WORK INSTRUCTIONS: Across the records that follow, determine how many lines contain "project" and give only the resulting number.

==== INPUT DATA

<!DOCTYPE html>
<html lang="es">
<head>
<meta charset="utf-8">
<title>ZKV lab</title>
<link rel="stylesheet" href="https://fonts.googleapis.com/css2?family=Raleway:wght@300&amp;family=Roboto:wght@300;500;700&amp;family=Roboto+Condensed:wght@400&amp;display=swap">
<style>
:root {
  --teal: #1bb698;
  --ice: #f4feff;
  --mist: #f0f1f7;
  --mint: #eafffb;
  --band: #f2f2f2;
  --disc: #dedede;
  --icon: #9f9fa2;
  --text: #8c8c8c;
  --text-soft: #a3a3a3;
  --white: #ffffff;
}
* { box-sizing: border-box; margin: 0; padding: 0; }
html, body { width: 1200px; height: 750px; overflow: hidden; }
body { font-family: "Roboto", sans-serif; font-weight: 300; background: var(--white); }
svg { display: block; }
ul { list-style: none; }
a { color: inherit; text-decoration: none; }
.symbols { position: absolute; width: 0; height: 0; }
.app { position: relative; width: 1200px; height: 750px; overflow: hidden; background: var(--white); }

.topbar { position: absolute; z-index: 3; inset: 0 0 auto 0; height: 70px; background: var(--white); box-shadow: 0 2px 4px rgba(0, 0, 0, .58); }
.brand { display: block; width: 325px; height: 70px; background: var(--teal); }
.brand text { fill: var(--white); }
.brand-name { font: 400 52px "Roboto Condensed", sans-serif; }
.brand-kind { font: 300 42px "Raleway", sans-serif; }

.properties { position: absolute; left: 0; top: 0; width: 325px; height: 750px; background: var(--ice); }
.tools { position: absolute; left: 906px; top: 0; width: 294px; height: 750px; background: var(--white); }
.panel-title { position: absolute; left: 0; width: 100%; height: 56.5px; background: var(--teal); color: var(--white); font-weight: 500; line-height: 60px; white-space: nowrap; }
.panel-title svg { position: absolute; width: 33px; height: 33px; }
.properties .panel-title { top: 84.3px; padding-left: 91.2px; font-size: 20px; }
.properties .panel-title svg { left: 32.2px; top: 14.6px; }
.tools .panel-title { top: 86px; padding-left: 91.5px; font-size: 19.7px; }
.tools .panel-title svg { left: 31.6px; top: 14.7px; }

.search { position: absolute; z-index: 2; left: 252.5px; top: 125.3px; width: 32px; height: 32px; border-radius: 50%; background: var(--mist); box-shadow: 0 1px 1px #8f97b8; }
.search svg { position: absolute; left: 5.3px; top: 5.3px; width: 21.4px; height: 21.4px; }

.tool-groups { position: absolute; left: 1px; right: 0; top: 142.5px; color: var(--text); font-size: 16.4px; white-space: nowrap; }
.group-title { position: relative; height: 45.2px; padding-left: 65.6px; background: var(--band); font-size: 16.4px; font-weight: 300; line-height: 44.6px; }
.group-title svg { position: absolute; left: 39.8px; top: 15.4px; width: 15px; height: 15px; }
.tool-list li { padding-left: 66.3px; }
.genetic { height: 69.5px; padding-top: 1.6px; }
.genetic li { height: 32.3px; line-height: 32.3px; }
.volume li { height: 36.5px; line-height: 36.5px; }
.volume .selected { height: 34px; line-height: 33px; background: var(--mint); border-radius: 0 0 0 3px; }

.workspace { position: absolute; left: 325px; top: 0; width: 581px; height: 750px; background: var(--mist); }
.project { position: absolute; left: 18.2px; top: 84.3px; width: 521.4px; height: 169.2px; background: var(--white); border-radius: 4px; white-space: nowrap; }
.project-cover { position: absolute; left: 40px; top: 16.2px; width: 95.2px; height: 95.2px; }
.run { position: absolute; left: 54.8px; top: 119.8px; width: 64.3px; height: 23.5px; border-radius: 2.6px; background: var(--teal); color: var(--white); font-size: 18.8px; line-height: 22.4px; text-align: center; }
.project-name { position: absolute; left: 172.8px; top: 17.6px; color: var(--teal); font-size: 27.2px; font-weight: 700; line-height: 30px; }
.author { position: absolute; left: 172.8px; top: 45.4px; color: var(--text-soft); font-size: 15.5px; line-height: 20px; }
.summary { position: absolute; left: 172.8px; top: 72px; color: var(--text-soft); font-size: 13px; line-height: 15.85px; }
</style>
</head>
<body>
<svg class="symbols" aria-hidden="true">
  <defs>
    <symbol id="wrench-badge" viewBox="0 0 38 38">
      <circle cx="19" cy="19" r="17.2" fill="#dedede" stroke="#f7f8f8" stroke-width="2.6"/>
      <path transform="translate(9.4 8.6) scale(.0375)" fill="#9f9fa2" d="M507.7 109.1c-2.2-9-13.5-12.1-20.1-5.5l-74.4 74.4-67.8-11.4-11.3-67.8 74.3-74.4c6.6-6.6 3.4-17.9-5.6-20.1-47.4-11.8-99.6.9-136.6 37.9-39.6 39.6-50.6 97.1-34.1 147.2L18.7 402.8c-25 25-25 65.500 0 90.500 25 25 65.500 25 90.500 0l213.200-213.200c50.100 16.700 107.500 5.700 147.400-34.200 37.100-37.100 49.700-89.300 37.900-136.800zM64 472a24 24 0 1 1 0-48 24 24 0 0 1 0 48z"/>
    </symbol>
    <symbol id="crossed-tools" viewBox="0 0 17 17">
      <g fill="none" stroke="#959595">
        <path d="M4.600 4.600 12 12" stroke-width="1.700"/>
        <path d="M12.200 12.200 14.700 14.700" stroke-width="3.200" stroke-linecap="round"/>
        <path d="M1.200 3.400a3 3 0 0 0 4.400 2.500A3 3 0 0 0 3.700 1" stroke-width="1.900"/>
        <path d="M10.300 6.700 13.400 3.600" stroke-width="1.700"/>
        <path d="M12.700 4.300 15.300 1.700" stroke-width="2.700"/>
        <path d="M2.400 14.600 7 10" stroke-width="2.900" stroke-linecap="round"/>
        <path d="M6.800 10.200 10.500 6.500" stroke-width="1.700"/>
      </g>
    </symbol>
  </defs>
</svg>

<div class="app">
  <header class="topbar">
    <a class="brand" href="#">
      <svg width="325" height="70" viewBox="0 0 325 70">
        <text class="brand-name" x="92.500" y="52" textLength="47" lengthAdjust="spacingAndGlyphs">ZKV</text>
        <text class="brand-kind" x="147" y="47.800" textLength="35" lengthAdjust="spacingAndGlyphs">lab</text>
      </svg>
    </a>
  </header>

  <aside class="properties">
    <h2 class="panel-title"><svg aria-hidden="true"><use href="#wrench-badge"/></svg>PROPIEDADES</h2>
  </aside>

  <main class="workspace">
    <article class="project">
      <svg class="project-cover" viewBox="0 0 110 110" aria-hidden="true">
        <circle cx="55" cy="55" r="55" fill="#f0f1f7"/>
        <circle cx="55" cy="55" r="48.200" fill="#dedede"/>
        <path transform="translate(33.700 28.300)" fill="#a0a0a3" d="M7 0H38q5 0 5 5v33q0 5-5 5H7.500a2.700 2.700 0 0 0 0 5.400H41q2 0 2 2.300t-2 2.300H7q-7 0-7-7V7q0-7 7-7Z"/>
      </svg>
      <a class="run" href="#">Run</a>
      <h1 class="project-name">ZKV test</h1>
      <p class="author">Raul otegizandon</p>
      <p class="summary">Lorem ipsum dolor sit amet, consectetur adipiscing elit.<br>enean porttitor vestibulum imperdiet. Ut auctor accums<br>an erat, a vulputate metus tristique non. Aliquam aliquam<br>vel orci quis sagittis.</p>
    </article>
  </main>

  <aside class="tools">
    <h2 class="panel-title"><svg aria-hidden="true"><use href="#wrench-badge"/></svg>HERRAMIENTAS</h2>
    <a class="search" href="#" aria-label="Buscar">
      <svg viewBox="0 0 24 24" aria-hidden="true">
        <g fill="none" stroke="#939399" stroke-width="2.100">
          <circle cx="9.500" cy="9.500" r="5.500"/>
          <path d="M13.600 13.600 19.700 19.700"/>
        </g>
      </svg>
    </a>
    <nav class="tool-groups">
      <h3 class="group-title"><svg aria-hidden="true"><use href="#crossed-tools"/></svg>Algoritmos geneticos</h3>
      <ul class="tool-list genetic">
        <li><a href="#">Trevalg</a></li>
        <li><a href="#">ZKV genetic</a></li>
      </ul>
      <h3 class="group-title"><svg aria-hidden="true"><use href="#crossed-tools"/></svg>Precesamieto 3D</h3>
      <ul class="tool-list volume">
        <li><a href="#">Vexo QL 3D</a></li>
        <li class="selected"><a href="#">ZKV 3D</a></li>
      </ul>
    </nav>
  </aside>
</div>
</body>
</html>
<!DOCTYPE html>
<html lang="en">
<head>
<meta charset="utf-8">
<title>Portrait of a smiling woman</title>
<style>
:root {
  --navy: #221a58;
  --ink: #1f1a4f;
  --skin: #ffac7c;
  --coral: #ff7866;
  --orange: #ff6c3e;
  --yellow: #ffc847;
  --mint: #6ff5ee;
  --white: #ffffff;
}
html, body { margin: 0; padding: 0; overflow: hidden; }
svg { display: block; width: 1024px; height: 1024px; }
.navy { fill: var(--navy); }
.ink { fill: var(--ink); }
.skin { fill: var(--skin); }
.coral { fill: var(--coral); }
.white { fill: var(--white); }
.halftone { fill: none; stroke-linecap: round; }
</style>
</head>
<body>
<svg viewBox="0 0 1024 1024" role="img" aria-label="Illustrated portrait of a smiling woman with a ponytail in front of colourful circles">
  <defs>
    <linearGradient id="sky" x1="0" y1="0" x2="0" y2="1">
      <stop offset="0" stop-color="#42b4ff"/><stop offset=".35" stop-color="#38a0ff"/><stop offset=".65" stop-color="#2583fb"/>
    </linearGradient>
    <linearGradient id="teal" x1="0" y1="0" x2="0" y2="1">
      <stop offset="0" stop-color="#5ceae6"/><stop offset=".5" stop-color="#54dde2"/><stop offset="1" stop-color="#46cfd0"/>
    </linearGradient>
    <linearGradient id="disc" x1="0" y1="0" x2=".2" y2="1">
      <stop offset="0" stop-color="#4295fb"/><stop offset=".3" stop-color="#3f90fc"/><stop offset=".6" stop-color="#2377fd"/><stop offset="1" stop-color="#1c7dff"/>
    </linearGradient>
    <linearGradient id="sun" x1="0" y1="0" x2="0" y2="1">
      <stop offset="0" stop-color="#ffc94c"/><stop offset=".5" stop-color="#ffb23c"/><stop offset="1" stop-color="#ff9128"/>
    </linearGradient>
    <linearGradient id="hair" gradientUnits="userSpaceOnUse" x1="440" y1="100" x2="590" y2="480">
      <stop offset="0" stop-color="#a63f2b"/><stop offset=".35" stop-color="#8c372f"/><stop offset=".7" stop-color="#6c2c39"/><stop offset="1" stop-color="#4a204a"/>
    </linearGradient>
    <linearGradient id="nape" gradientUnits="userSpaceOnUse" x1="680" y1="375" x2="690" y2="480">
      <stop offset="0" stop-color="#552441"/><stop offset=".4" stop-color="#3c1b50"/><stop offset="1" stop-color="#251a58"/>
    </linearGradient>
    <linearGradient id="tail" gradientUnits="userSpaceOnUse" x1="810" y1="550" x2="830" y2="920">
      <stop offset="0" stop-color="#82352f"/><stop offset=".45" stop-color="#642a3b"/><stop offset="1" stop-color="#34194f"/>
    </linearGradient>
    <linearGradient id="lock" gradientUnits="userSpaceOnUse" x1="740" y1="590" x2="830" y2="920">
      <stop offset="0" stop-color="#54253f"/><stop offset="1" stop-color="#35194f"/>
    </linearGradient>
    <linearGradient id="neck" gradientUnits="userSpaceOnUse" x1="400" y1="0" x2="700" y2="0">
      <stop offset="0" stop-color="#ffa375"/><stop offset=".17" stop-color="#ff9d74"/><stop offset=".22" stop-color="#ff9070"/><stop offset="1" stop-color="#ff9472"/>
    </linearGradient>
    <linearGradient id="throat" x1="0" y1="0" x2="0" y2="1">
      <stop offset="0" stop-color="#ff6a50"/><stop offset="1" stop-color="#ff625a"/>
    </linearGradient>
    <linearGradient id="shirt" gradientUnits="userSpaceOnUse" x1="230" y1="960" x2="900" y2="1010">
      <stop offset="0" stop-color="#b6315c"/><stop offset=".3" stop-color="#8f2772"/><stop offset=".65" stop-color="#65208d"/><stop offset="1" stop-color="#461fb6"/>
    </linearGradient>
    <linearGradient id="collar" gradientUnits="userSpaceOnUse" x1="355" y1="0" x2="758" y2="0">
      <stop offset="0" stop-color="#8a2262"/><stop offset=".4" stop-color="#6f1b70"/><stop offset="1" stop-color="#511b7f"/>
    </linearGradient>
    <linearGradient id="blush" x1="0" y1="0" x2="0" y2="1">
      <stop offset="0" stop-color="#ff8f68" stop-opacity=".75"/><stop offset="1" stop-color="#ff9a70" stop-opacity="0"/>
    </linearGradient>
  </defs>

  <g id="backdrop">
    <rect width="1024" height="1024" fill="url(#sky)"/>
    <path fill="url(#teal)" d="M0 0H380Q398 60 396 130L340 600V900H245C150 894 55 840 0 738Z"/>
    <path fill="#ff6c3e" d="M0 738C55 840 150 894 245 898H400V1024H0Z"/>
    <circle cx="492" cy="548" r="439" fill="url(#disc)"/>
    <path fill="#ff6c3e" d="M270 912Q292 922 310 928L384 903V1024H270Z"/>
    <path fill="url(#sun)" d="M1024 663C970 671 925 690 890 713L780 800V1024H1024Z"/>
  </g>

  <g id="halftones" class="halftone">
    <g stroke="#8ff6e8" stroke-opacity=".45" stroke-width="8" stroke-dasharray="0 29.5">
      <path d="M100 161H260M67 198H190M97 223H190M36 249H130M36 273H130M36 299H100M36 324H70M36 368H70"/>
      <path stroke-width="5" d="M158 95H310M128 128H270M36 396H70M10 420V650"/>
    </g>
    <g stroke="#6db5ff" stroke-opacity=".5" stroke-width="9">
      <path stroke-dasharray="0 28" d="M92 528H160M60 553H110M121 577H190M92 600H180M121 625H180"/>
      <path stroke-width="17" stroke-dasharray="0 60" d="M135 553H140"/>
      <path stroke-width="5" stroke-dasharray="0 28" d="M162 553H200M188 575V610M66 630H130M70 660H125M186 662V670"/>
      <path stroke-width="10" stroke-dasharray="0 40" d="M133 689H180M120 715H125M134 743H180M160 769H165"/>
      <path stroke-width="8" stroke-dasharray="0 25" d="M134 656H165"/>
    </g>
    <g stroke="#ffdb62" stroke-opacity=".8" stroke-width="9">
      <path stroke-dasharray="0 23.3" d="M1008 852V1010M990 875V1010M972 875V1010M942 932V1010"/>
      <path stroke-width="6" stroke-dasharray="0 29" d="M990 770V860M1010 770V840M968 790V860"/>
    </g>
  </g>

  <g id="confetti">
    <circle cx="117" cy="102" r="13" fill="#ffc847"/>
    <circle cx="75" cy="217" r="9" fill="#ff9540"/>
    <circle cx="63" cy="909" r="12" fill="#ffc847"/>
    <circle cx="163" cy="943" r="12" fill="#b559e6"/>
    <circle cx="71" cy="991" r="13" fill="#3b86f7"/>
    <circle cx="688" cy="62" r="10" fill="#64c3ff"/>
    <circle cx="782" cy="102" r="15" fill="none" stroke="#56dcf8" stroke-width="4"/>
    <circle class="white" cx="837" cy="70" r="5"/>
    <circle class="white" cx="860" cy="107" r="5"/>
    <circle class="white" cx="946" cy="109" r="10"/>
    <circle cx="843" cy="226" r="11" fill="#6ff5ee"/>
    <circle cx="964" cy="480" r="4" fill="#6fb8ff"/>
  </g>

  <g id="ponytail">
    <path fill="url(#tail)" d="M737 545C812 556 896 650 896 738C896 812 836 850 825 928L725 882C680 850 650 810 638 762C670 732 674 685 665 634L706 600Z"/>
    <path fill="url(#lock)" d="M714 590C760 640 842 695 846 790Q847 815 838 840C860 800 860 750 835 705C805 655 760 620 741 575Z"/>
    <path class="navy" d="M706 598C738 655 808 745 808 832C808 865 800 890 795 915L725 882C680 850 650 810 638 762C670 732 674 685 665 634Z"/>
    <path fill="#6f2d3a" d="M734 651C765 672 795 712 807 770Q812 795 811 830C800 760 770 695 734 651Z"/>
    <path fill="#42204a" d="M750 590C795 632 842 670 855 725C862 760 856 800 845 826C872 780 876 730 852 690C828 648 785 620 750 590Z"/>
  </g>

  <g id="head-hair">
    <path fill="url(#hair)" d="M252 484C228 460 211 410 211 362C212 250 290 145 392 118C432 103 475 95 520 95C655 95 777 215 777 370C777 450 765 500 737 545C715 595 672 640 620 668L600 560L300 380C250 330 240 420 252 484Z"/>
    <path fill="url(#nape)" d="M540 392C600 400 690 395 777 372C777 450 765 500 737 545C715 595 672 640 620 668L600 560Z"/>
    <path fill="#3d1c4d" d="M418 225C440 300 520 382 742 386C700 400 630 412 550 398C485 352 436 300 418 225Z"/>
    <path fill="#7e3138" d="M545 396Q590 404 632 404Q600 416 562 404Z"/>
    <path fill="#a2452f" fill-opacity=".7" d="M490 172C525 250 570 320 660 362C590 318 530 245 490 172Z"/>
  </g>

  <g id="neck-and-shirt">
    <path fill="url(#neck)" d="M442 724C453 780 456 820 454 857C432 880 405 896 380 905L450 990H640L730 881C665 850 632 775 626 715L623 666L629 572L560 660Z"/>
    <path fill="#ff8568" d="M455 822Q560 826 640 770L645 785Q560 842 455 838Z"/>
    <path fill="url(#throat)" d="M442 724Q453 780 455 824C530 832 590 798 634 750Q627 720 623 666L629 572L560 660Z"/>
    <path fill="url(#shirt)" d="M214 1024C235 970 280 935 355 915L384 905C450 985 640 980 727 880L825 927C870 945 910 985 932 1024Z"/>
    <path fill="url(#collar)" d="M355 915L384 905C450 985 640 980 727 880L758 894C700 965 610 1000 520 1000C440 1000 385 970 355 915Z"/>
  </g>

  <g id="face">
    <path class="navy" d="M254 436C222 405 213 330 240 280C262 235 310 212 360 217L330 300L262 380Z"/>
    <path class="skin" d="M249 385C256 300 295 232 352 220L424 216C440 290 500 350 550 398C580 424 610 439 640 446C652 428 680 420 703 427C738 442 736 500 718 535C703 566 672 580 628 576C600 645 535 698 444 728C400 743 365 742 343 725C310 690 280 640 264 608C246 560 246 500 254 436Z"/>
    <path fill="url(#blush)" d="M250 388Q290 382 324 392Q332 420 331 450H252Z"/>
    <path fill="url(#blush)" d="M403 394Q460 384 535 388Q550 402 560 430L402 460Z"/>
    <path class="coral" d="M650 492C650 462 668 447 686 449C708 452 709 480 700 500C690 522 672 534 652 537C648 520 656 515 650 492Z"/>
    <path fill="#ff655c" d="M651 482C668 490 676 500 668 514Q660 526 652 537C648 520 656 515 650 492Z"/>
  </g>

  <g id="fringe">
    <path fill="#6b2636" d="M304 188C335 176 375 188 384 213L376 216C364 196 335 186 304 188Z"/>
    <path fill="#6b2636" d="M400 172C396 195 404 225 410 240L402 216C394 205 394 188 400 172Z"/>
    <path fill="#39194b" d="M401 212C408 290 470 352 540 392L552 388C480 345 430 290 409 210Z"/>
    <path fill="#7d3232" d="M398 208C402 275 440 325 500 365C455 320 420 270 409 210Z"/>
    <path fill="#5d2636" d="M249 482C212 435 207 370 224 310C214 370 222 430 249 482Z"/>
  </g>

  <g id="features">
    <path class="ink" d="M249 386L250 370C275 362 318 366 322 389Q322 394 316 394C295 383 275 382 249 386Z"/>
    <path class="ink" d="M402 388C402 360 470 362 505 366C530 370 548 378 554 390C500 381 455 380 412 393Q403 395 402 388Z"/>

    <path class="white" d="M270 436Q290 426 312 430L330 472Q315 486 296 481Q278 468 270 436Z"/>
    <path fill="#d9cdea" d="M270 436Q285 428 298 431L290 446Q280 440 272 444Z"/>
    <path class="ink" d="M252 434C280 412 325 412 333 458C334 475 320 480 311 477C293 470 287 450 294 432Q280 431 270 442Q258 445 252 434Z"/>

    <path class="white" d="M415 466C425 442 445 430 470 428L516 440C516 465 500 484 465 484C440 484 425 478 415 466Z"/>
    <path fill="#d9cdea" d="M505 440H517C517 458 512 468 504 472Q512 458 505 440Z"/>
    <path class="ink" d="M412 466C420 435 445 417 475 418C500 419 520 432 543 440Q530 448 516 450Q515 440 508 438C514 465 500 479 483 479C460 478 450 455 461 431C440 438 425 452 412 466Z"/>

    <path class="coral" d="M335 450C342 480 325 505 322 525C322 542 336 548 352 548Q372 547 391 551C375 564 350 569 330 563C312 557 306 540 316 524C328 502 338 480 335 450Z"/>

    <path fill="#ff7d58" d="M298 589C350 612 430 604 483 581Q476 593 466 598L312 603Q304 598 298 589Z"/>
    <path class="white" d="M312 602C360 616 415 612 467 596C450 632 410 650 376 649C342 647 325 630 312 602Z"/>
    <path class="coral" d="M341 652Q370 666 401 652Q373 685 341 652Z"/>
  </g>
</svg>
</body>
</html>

========

RESULT: 6